Required work ->
Retype every entry in its entirety, without alteration.

Supplied material ->
......

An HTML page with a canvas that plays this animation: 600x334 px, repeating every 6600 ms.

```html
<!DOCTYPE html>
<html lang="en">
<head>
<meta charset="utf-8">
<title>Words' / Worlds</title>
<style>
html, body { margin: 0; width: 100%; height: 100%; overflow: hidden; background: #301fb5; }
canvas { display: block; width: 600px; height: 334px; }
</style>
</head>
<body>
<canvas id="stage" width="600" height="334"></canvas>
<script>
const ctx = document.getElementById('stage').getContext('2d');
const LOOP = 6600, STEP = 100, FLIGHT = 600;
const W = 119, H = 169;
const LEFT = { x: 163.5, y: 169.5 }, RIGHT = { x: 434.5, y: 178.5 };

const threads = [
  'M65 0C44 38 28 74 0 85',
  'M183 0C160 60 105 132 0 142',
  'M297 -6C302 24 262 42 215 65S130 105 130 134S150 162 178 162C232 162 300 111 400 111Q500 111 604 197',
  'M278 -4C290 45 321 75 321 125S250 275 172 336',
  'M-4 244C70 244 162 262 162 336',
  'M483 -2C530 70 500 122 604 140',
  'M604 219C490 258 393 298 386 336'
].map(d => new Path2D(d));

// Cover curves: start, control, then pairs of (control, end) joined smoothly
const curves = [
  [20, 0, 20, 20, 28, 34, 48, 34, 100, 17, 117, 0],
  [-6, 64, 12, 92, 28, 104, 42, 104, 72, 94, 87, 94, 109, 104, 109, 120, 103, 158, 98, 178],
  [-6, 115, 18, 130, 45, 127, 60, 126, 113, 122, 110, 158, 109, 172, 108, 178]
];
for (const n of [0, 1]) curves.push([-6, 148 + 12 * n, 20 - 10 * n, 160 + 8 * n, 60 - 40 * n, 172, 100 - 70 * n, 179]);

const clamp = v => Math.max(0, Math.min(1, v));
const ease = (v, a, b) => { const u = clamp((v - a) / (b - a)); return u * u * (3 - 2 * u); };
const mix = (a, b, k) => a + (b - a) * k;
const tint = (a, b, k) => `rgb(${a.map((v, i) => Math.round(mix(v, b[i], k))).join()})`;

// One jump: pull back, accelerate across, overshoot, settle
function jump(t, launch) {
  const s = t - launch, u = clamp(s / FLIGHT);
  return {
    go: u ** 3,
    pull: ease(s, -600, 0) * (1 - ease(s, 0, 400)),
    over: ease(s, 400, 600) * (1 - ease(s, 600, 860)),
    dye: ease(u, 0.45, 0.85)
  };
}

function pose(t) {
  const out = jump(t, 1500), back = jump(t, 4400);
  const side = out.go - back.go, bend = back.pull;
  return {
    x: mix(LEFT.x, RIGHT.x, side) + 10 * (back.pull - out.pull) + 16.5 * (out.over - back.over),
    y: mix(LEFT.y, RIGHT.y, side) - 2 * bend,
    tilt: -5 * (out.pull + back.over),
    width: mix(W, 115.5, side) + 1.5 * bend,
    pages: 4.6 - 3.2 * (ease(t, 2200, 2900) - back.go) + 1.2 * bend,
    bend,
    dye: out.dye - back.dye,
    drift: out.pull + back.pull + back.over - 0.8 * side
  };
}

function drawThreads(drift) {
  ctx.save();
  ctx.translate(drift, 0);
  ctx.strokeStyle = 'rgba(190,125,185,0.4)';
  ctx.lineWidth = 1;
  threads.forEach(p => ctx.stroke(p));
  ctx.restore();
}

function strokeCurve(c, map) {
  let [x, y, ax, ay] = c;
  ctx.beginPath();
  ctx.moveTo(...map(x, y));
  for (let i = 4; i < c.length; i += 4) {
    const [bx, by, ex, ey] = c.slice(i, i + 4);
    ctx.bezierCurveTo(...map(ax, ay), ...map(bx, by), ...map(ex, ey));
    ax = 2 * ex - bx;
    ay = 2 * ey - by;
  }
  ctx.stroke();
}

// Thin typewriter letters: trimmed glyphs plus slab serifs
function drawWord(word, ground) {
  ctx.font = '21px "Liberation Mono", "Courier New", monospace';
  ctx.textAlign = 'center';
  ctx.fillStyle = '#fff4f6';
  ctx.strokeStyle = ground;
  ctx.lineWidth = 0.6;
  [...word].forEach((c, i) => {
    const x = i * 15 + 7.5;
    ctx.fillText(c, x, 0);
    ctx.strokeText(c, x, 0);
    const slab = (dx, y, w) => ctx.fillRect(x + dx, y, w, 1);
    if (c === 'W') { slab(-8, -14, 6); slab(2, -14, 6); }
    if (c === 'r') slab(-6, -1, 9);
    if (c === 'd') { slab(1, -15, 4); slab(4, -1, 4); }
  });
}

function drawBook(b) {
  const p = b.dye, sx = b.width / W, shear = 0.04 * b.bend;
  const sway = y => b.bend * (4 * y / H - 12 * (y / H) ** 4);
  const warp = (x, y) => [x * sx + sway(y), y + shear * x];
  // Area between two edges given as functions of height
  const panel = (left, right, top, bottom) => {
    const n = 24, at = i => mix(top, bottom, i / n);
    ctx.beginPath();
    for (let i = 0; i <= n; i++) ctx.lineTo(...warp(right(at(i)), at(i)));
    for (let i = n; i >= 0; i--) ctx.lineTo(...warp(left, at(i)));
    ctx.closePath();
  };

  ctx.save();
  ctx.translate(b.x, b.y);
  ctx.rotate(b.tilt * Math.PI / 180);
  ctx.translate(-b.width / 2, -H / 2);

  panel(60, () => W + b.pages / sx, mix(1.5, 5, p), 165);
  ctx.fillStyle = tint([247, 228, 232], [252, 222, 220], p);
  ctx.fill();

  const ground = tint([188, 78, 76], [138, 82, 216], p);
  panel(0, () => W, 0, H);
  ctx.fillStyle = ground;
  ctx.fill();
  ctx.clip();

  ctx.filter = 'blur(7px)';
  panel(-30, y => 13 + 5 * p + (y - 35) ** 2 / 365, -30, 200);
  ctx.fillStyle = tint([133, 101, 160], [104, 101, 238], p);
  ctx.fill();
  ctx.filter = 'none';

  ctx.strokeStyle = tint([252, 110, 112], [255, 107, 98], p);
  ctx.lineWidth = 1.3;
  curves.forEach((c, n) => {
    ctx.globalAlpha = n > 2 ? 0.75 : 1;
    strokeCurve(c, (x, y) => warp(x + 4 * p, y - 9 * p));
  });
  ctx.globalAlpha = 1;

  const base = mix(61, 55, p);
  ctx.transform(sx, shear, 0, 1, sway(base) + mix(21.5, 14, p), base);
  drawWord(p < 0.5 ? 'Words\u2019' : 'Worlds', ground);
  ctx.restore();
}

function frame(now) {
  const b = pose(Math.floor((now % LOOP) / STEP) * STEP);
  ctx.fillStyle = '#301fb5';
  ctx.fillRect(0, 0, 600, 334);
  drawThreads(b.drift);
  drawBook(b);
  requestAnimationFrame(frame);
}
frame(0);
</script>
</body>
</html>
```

......

Problem solution ->
An HTML page with a canvas that plays this animation: 600x334 px, repeating every 6600 ms.

```html
<!DOCTYPE html>
<html lang="en">
<head>
<meta charset="utf-8">
<title>Words' / Worlds</title>
<style>
html, body { margin: 0; width: 100%; height: 100%; overflow: hidden; background: #301fb5; }
canvas { display: block; width: 600px; height: 334px; }
</style>
</head>
<body>
<canvas id="stage" width="600" height="334"></canvas>
<script>
const ctx = document.getElementById('stage').getContext('2d');
const LOOP = 6600, STEP = 100, FLIGHT = 600;
const W = 119, H = 169;
const LEFT = { x: 163.5, y: 169.5 }, RIGHT = { x: 434.5, y: 178.5 };

const threads = [
  'M65 0C44 38 28 74 0 85',
  'M183 0C160 60 105 132 0 142',
  'M297 -6C302 24 262 42 215 65S130 105 130 134S150 162 178 162C232 162 300 111 400 111Q500 111 604 197',
  'M278 -4C290 45 321 75 321 125S250 275 172 336',
  'M-4 244C70 244 162 262 162 336',
  'M483 -2C530 70 500 122 604 140',
  'M604 219C490 258 393 298 386 336'
].map(d => new Path2D(d));

// Cover curves: start, control, then pairs of (control, end) joined smoothly
const curves = [
  [20, 0, 20, 20, 28, 34, 48, 34, 100, 17, 117, 0],
  [-6, 64, 12, 92, 28, 104, 42, 104, 72, 94, 87, 94, 109, 104, 109, 120, 103, 158, 98, 178],
  [-6, 115, 18, 130, 45, 127, 60, 126, 113, 122, 110, 158, 109, 172, 108, 178]
];
for (const n of [0, 1]) curves.push([-6, 148 + 12 * n, 20 - 10 * n, 160 + 8 * n, 60 - 40 * n, 172, 100 - 70 * n, 179]);

const clamp = v => Math.max(0, Math.min(1, v));
const ease = (v, a, b) => { const u = clamp((v - a) / (b - a)); return u * u * (3 - 2 * u); };
const mix = (a, b, k) => a + (b - a) * k;
const tint = (a, b, k) => `rgb(${a.map((v, i) => Math.round(mix(v, b[i], k))).join()})`;

// One jump: pull back, accelerate across, overshoot, settle
function jump(t, launch) {
  const s = t - launch, u = clamp(s / FLIGHT);
  return {
    go: u ** 3,
    pull: ease(s, -600, 0) * (1 - ease(s, 0, 400)),
    over: ease(s, 400, 600) * (1 - ease(s, 600, 860)),
    dye: ease(u, 0.45, 0.85)
  };
}

function pose(t) {
  const out = jump(t, 1500), back = jump(t, 4400);
  const side = out.go - back.go, bend = back.pull;
  return {
    x: mix(LEFT.x, RIGHT.x, side) + 10 * (back.pull - out.pull) + 16.5 * (out.over - back.over),
    y: mix(LEFT.y, RIGHT.y, side) - 2 * bend,
    tilt: -5 * (out.pull + back.over),
    width: mix(W, 115.5, side) + 1.5 * bend,
    pages: 4.6 - 3.2 * (ease(t, 2200, 2900) - back.go) + 1.2 * bend,
    bend,
    dye: out.dye - back.dye,
    drift: out.pull + back.pull + back.over - 0.8 * side
  };
}

function drawThreads(drift) {
  ctx.save();
  ctx.translate(drift, 0);
  ctx.strokeStyle = 'rgba(190,125,185,0.4)';
  ctx.lineWidth = 1;
  threads.forEach(p => ctx.stroke(p));
  ctx.restore();
}

function strokeCurve(c, map) {
  let [x, y, ax, ay] = c;
  ctx.beginPath();
  ctx.moveTo(...map(x, y));
  for (let i = 4; i < c.length; i += 4) {
    const [bx, by, ex, ey] = c.slice(i, i + 4);
    ctx.bezierCurveTo(...map(ax, ay), ...map(bx, by), ...map(ex, ey));
    ax = 2 * ex - bx;
    ay = 2 * ey - by;
  }
  ctx.stroke();
}

// Thin typewriter letters: trimmed glyphs plus slab serifs
function drawWord(word, ground) {
  ctx.font = '21px "Liberation Mono", "Courier New", monospace';
  ctx.textAlign = 'center';
  ctx.fillStyle = '#fff4f6';
  ctx.strokeStyle = ground;
  ctx.lineWidth = 0.6;
  [...word].forEach((c, i) => {
    const x = i * 15 + 7.5;
    ctx.fillText(c, x, 0);
    ctx.strokeText(c, x, 0);
    const slab = (dx, y, w) => ctx.fillRect(x + dx, y, w, 1);
    if (c === 'W') { slab(-8, -14, 6); slab(2, -14, 6); }
    if (c === 'r') slab(-6, -1, 9);
    if (c === 'd') { slab(1, -15, 4); slab(4, -1, 4); }
  });
}

function drawBook(b) {
  const p = b.dye, sx = b.width / W, shear = 0.04 * b.bend;
  const sway = y => b.bend * (4 * y / H - 12 * (y / H) ** 4);
  const warp = (x, y) => [x * sx + sway(y), y + shear * x];
  // Area between two edges given as functions of height
  const panel = (left, right, top, bottom) => {
    const n = 24, at = i => mix(top, bottom, i / n);
    ctx.beginPath();
    for (let i = 0; i <= n; i++) ctx.lineTo(...warp(right(at(i)), at(i)));
    for (let i = n; i >= 0; i--) ctx.lineTo(...warp(left, at(i)));
    ctx.closePath();
  };

  ctx.save();
  ctx.translate(b.x, b.y);
  ctx.rotate(b.tilt * Math.PI / 180);
  ctx.translate(-b.width / 2, -H / 2);

  panel(60, () => W + b.pages / sx, mix(1.5, 5, p), 165);
  ctx.fillStyle = tint([247, 228, 232], [252, 222, 220], p);
  ctx.fill();

  const ground = tint([188, 78, 76], [138, 82, 216], p);
  panel(0, () => W, 0, H);
  ctx.fillStyle = ground;
  ctx.fill();
  ctx.clip();

  ctx.filter = 'blur(7px)';
  panel(-30, y => 13 + 5 * p + (y - 35) ** 2 / 365, -30, 200);
  ctx.fillStyle = tint([133, 101, 160], [104, 101, 238], p);
  ctx.fill();
  ctx.filter = 'none';

  ctx.strokeStyle = tint([252, 110, 112], [255, 107, 98], p);
  ctx.lineWidth = 1.3;
  curves.forEach((c, n) => {
    ctx.globalAlpha = n > 2 ? 0.75 : 1;
    strokeCurve(c, (x, y) => warp(x + 4 * p, y - 9 * p));
  });
  ctx.globalAlpha = 1;

  const base = mix(61, 55, p);
  ctx.transform(sx, shear, 0, 1, sway(base) + mix(21.5, 14, p), base);
  drawWord(p < 0.5 ? 'Words\u2019' : 'Worlds', ground);
  ctx.restore();
}

function frame(now) {
  const b = pose(Math.floor((now % LOOP) / STEP) * STEP);
  ctx.fillStyle = '#301fb5';
  ctx.fillRect(0, 0, 600, 334);
  drawThreads(b.drift);
  drawBook(b);
  requestAnimationFrame(frame);
}
frame(0);
</script>
</body>
</html>
```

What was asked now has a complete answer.